You can reach original report from the link below:
A Framework for Developing a National Artificial Intelligence Strategy
World Economic Forum
Over the past decade, artificial intelligence (AI) has emerged as the software engine that drives the Fourth Industrial Revolution, a technological force affecting all disciplines, economies and industries. The exponential growth in computing infrastructure combined with the dramatic reduction in the cost of obtaining, processing, storing and transmitting data has revolutionized the way software is developed, and automation is carried out. Put simply, we have moved from machine programming to machine learning. This transformation has created great opportunities but poses serious risks. Various stakeholders, including governments, corporations, academics and civil society organizations have been making efforts to exploit the benefits it provides and to prepare for the risks it poses. Because government is responsible for protecting citizens from various harms and providing for collective goods and services, it has a unique duty to ensure that the ongoing Fourth Industrial Revolution creates benefits for the many, rather than the few.

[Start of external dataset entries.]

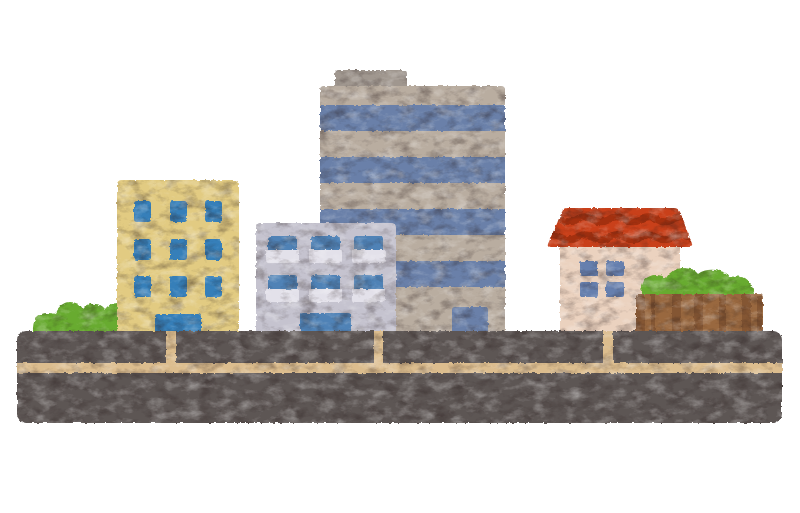
<!DOCTYPE html>
<html lang="en">
<head>
<meta charset="utf-8">
<title>Town street</title>
<style>
:root {
  --paper: #ffffff;
  --asphalt: #5d5654;
  --pipe: #dcbd8e;
  --yellow-wall: #e2cb82;
  --blue-glass: #367fb9;
  --lilac-wall: #c5c3cf;
  --lilac-glass: #4f82b6;
  --balcony: #e3e1ea;
  --tower-wall: #b9ada0;
  --tower-roof: #a0978f;
  --tower-glass: #6a80a9;
  --house-wall: #ebd2bf;
  --house-glass: #667fae;
  --roof: #c9401a;
  --roof-wave: #a3300f;
  --leaf: #68ab30;
  --fence: #99683f;
  --fence-dark: #845633;
}
html, body { margin: 0; background: var(--paper); overflow: hidden; }
svg { display: block; width: 800px; height: 513px; }
.asphalt { fill: var(--asphalt); }
.pipe { fill: var(--pipe); }
.yellow-wall { fill: var(--yellow-wall); }
.blue-glass { fill: var(--blue-glass); }
.lilac-wall { fill: var(--lilac-wall); }
.lilac-glass { fill: var(--lilac-glass); }
.balcony { fill: var(--balcony); }
.tower-wall { fill: var(--tower-wall); }
.tower-roof { fill: var(--tower-roof); }
.tower-glass { fill: var(--tower-glass); }
.house-wall { fill: var(--house-wall); }
.house-glass { fill: var(--house-glass); }
.roof { fill: var(--roof); }
.roof-wave { fill: none; stroke: var(--roof-wave); stroke-width: 7; }
.leaf { fill: var(--leaf); }
.fence { fill: var(--fence); }
.fence-dark { fill: var(--fence-dark); }
</style>
</head>
<body>
<svg viewBox="0 0 800 513" role="img" aria-label="Buildings and a house standing along a street, with pipes running through the ground below">
  <defs>
    <filter id="crayon" filterUnits="userSpaceOnUse" x="0" y="0" width="800" height="513" color-interpolation-filters="sRGB">
      <feTurbulence type="fractalNoise" baseFrequency="0.25" numOctaves="2" seed="4" result="edge"/>
      <feDisplacementMap in="SourceGraphic" in2="edge" scale="3" xChannelSelector="R" yChannelSelector="G" result="rough"/>
      <feTurbulence type="fractalNoise" baseFrequency="0.06 0.1" numOctaves="4" seed="9" result="fibre"/>
      <feColorMatrix in="fibre" type="matrix" values="0 0 0 0 0.15  0 0 0 0 0.1  0 0 0 0 0.1  0.9 0 0 0 -0.41" result="shade"/>
      <feComposite in="shade" in2="rough" operator="in" result="grain"/>
      <feColorMatrix in="fibre" type="matrix" values="0 0 0 0 1  0 0 0 0 1  0 0 0 0 1  0 0.8 0 0 -0.38" result="light"/>
      <feComposite in="light" in2="rough" operator="in" result="glow"/>
      <feMerge>
        <feMergeNode in="rough"/>
        <feMergeNode in="grain"/>
        <feMergeNode in="glow"/>
      </feMerge>
    </filter>
    <clipPath id="roof-shape">
      <path d="M568 208H674Q678 208 680 212L692 244Q693 247 690 247H550Q547 247 548 244L562 212Q564 208 568 208Z"/>
    </clipPath>
    <g id="yellow-window-row" class="blue-glass">
      <rect x="134" width="17" height="21" rx="3"/>
      <rect x="170" width="17" height="21" rx="3"/>
      <rect x="205" width="17" height="21" rx="3"/>
    </g>
    <g id="balcony-window">
      <path class="lilac-glass" d="M2 15V3Q2 0 5 0H28Q31 0 31 3V15Z"/>
      <path class="balcony" d="M0 14H33V24Q33 27 30 27H3Q0 27 0 24Z"/>
    </g>
    <g id="balcony-row">
      <use href="#balcony-window" x="266"/>
      <use href="#balcony-window" x="309"/>
      <use href="#balcony-window" x="352"/>
    </g>
    <path id="tile-wave" class="roof-wave" d="M544 0Q552 -6 560 -1T576 0Q584 -6 592 -1T608 0Q616 -6 624 -1T640 0Q648 -6 656 -1T672 0Q680 -6 688 -1T704 0"/>
  </defs>

  <g filter="url(#crayon)">
    <g id="left-bush">
      <path class="leaf" d="M33 332Q32 313 48 313Q53 313 55 314Q60 302 70 302Q79 302 83 309Q88 303 95 304Q101 304 105 309Q110 302 120 303V332Z"/>
    </g>

    <g id="office-tower">
      <path class="tower-roof" d="M335 88V74Q335 70 339 70H403Q407 70 407 74V88Z"/>
      <path class="tower-wall" d="M320 332V90Q320 86 324 86H501Q505 86 505 90V332Z"/>
      <g class="tower-glass">
        <rect x="320" y="105" width="185" height="26"/>
        <rect x="320" y="157" width="185" height="26"/>
        <rect x="320" y="209" width="185" height="26"/>
        <rect x="320" y="261" width="185" height="26"/>
        <path d="M452 332V310Q452 307 455 307H485Q488 307 488 310V332Z"/>
      </g>
    </g>

    <g id="yellow-building">
      <path class="yellow-wall" d="M117 332V185Q117 180 122 180H234Q239 180 239 185V332Z"/>
      <use href="#yellow-window-row" y="201"/>
      <use href="#yellow-window-row" y="239"/>
      <use href="#yellow-window-row" y="276"/>
      <path class="blue-glass" d="M155 332V317Q155 314 158 314H198Q201 314 201 317V332Z"/>
    </g>

    <g id="apartment-building">
      <path class="lilac-wall" d="M256 332V228Q256 223 261 223H391Q396 223 396 228V332Z"/>
      <use href="#balcony-row" y="236"/>
      <use href="#balcony-row" y="275"/>
      <path class="lilac-glass" d="M300 332V316Q300 313 303 313H348Q351 313 351 316V332Z"/>
    </g>

    <g id="house">
      <rect class="house-wall" x="560" y="240" width="120" height="92"/>
      <g class="house-glass">
        <rect x="580" y="261" width="18" height="15" rx="2"/>
        <rect x="606" y="261" width="18" height="15" rx="2"/>
        <rect x="580" y="282" width="18" height="15" rx="2"/>
        <rect x="606" y="282" width="18" height="15" rx="2"/>
      </g>
      <g clip-path="url(#roof-shape)">
        <rect class="roof" x="545" y="206" width="150" height="43"/>
        <use href="#tile-wave" y="220"/>
        <use href="#tile-wave" y="238"/>
      </g>
    </g>

    <g id="garden">
      <path class="leaf" d="M641 297Q640 275 656 275Q662 275 666 278Q672 268 683 268Q694 268 698 274Q705 269 715 270Q727 271 731 278Q738 275 745 278Q754 283 754 297Z"/>
      <path class="fence" d="M636 332V298Q636 294 640 294H759Q763 294 763 298V332Z"/>
      <g class="fence-dark">
        <path d="M636 332V298Q636 294 640 294H645V332Z"/>
        <rect x="651" y="294" width="4" height="38"/>
        <rect x="672" y="294" width="9" height="38"/>
        <rect x="694" y="294" width="9" height="38"/>
        <rect x="719" y="294" width="7" height="38"/>
        <rect x="742" y="294" width="9" height="38"/>
        <rect x="757" y="296" width="5" height="36"/>
      </g>
    </g>

    <g id="street">
      <rect class="asphalt" x="17" y="331" width="765" height="92" rx="9"/>
      <g class="pipe">
        <rect x="17" y="363" width="765" height="10"/>
        <rect x="166" y="331" width="10" height="34"/>
        <rect x="374" y="331" width="9" height="34"/>
        <rect x="603" y="331" width="10" height="34"/>
      </g>
    </g>
  </g>
</svg>
</body>
</html>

To this end, various governments have embarked on the path to formulate and/or implement a national strategy for AI, starting with Canada in 2017. Such efforts are usually supported by multimillion-dollar – and, in a few cases, billion-dollar-plus – investments by national governments. Many more should follow given the appropriate guidance. This white paper is a modest effort to guide governments in their development of a national strategy for AI. As a rapidly developing technology, AI will have an impact on how enterprises produce, how consumers consume and how governments deliver services to citizens. AI also raises unprecedented challenges for governments in relation to algorithmic accountability, data protection, explainability of decision-making by machine-learning models and potential job displacements. These challenges require a new approach to understanding how AI and related technology developments can be used to achieve national goals and how their associated risks can be minimized. As AI will be used in all sectors of society and as it directly affects all citizens and all of the services provided by governments, it behoves governments to think carefully about how they create AI economies within their countries and how they can employ AI to solve problems as diverse as sustainability of ecosystems to healthcare. Each country will need AI for different things; for example, countries with ageing populations may not be so worried about jobs lost due to AI automation, whereas countries with youthful populations need to think of ways in which those young people can participate in the AI economy. Either way, this white paper provides a framework for national governments to follow while formulating a strategy of national preparedness and planning to draw benefits from AI developments.
The framework is the result of a holistic study of the various strategies and national plans prepared by various countries, including Canada, the United Kingdom, the United States, India, France, Singapore, Germany and the UAE. Additionally, the World Economic Forum team interviewed government employees responsible for developing their national AI strategies in order to gain a detailed understanding of the design process they followed. The authors analysed these strategies and designed processes to distil their best elements.
The framework aims to guide governments that are yet to develop a national strategy for AI or which are in the process of developing such a strategy. The framework will help the teams responsible for developing the national strategy to ask the right questions, follow the best practices, identify and involve the right stakeholders in the process and create the right set of outcome indicators. Essentially, the framework provides a way to create a “minimum viable” AI strategy for a nation.
You can find original report from the link below: